Task> Please give the listing again in full, leaving out its images.

[Working data — start]

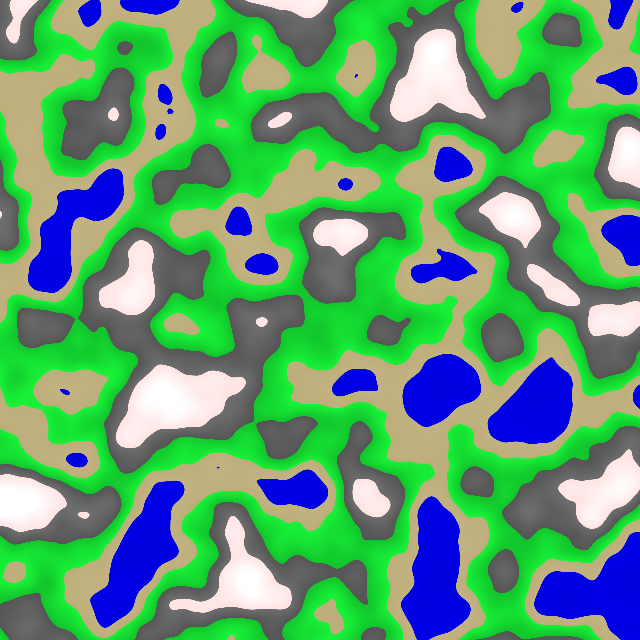
Reproduce this texture procedurally as a Shadertoy shader.

```glsl
#define CELLS 6.6          // noise cells across the canvas
#define OCTAVES 3
#define GAIN 0.32          // strength of each finer octave
#define SPREAD 0.227       // standard deviation of the summed noise
#define SEED 37u
#define SHORE -1.28        // band limits, in standard deviations
#define GRASS_LINE -0.51
#define ROCK_LINE 0.43
#define SNOW_LINE 1.28
#define EDGE_WIDTH 0.3     // band edge softness, in screen samples

// Integer hash of a lattice point, mapped to 0..1
float hash(ivec2 cell) {
    uvec2 q = uvec2(cell + 4096) * uvec2(1597334673u, 3812015801u);
    uint n = (q.x ^ q.y) + SEED * 2654435769u;
    n = (n ^ (n >> 16)) * 2146121005u;
    n = (n ^ (n >> 15)) * 2221713035u;
    n ^= n >> 16;
    return float(n >> 8) / 16777216.0;
}

// Slope of a lattice point's random gradient at an offset from it
float slope(ivec2 cell, vec2 offset) {
    float angle = 6.28319 * hash(cell);
    return dot(vec2(cos(angle), sin(angle)), offset);
}

float gradientNoise(vec2 p) {
    ivec2 cell = ivec2(floor(p));
    vec2 f = fract(p);
    vec2 fade = f * f * f * (f * (f * 6.0 - 15.0) + 10.0);
    float low = mix(slope(cell, f),
                    slope(cell + ivec2(1, 0), f - vec2(1, 0)), fade.x);
    float high = mix(slope(cell + ivec2(0, 1), f - vec2(0, 1)),
                     slope(cell + ivec2(1, 1), f - vec2(1, 1)), fade.x);
    return mix(low, high, fade.y);
}

// Terrain height in standard deviations around zero
float terrainHeight(vec2 uv) {
    vec2 p = uv * CELLS;
    float sum = 0.0, amplitude = 1.0;
    for (int i = 0; i < OCTAVES; i++) {
        sum += amplitude * gradientNoise(p);
        p = p * 2.0 + vec2(17.3, 41.7);
        amplitude *= GAIN;
    }
    return sum / SPREAD;
}

// Colour ramp inside one height band
vec3 ramp(vec3 bottom, vec3 top, float from, float to, float h) {
    return mix(bottom, top, clamp((h - from) / (to - from), 0.0, 1.0));
}

void mainImage(out vec4 fragColor, in vec2 fragCoord) {
    vec2 uv = fragCoord / iResolution.y;
    float h = terrainHeight(uv);
    float edge = max(EDGE_WIDTH * fwidth(h), 1e-4);

    // Shade of each band
    vec3 water = ramp(vec3(0.0, 0.0, 0.87), vec3(0.0, 0.0, 0.91), -2.3, SHORE, h);
    vec3 sand = ramp(vec3(0.76, 0.70, 0.50), vec3(0.74, 0.68, 0.48), SHORE, GRASS_LINE, h);
    vec3 grass = ramp(vec3(0.09, 0.95, 0.22), vec3(0.07, 0.77, 0.17), GRASS_LINE, ROCK_LINE, h);
    vec3 rock = ramp(vec3(0.33), vec3(0.43), ROCK_LINE, SNOW_LINE, h);
    vec3 snow = ramp(vec3(1.0, 0.89, 0.89), vec3(1.0), SNOW_LINE, 2.3, h);

    // Stack the bands with narrow, crisp edges
    vec4 limits = vec4(SHORE, GRASS_LINE, ROCK_LINE, SNOW_LINE);
    vec4 cover = clamp((h - limits) / edge + 0.5, 0.0, 1.0);
    vec3 color = mix(water, sand, cover.x);
    color = mix(color, grass, cover.y);
    color = mix(color, rock, cover.z);
    color = mix(color, snow, cover.w);
    fragColor = vec4(color, 1.0);
}
```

[Working data — finish]

Written response>
Reproduce this texture procedurally as a Shadertoy shader.

```glsl
#define CELLS 6.6          // noise cells across the canvas
#define OCTAVES 3
#define GAIN 0.32          // strength of each finer octave
#define SPREAD 0.227       // standard deviation of the summed noise
#define SEED 37u
#define SHORE -1.28        // band limits, in standard deviations
#define GRASS_LINE -0.51
#define ROCK_LINE 0.43
#define SNOW_LINE 1.28
#define EDGE_WIDTH 0.3     // band edge softness, in screen samples

// Integer hash of a lattice point, mapped to 0..1
float hash(ivec2 cell) {
    uvec2 q = uvec2(cell + 4096) * uvec2(1597334673u, 3812015801u);
    uint n = (q.x ^ q.y) + SEED * 2654435769u;
    n = (n ^ (n >> 16)) * 2146121005u;
    n = (n ^ (n >> 15)) * 2221713035u;
    n ^= n >> 16;
    return float(n >> 8) / 16777216.0;
}

// Slope of a lattice point's random gradient at an offset from it
float slope(ivec2 cell, vec2 offset) {
    float angle = 6.28319 * hash(cell);
    return dot(vec2(cos(angle), sin(angle)), offset);
}

float gradientNoise(vec2 p) {
    ivec2 cell = ivec2(floor(p));
    vec2 f = fract(p);
    vec2 fade = f * f * f * (f * (f * 6.0 - 15.0) + 10.0);
    float low = mix(slope(cell, f),
                    slope(cell + ivec2(1, 0), f - vec2(1, 0)), fade.x);
    float high = mix(slope(cell + ivec2(0, 1), f - vec2(0, 1)),
                     slope(cell + ivec2(1, 1), f - vec2(1, 1)), fade.x);
    return mix(low, high, fade.y);
}

// Terrain height in standard deviations around zero
float terrainHeight(vec2 uv) {
    vec2 p = uv * CELLS;
    float sum = 0.0, amplitude = 1.0;
    for (int i = 0; i < OCTAVES; i++) {
        sum += amplitude * gradientNoise(p);
        p = p * 2.0 + vec2(17.3, 41.7);
        amplitude *= GAIN;
    }
    return sum / SPREAD;
}

// Colour ramp inside one height band
vec3 ramp(vec3 bottom, vec3 top, float from, float to, float h) {
    return mix(bottom, top, clamp((h - from) / (to - from), 0.0, 1.0));
}

void mainImage(out vec4 fragColor, in vec2 fragCoord) {
    vec2 uv = fragCoord / iResolution.y;
    float h = terrainHeight(uv);
    float edge = max(EDGE_WIDTH * fwidth(h), 1e-4);

    // Shade of each band
    vec3 water = ramp(vec3(0.0, 0.0, 0.87), vec3(0.0, 0.0, 0.91), -2.3, SHORE, h);
    vec3 sand = ramp(vec3(0.76, 0.70, 0.50), vec3(0.74, 0.68, 0.48), SHORE, GRASS_LINE, h);
    vec3 grass = ramp(vec3(0.09, 0.95, 0.22), vec3(0.07, 0.77, 0.17), GRASS_LINE, ROCK_LINE, h);
    vec3 rock = ramp(vec3(0.33), vec3(0.43), ROCK_LINE, SNOW_LINE, h);
    vec3 snow = ramp(vec3(1.0, 0.89, 0.89), vec3(1.0), SNOW_LINE, 2.3, h);

    // Stack the bands with narrow, crisp edges
    vec4 limits = vec4(SHORE, GRASS_LINE, ROCK_LINE, SNOW_LINE);
    vec4 cover = clamp((h - limits) / edge + 0.5, 0.0, 1.0);
    vec3 color = mix(water, sand, cover.x);
    color = mix(color, grass, cover.y);
    color = mix(color, rock, cover.z);
    color = mix(color, snow, cover.w);
    fragColor = vec4(color, 1.0);
}
```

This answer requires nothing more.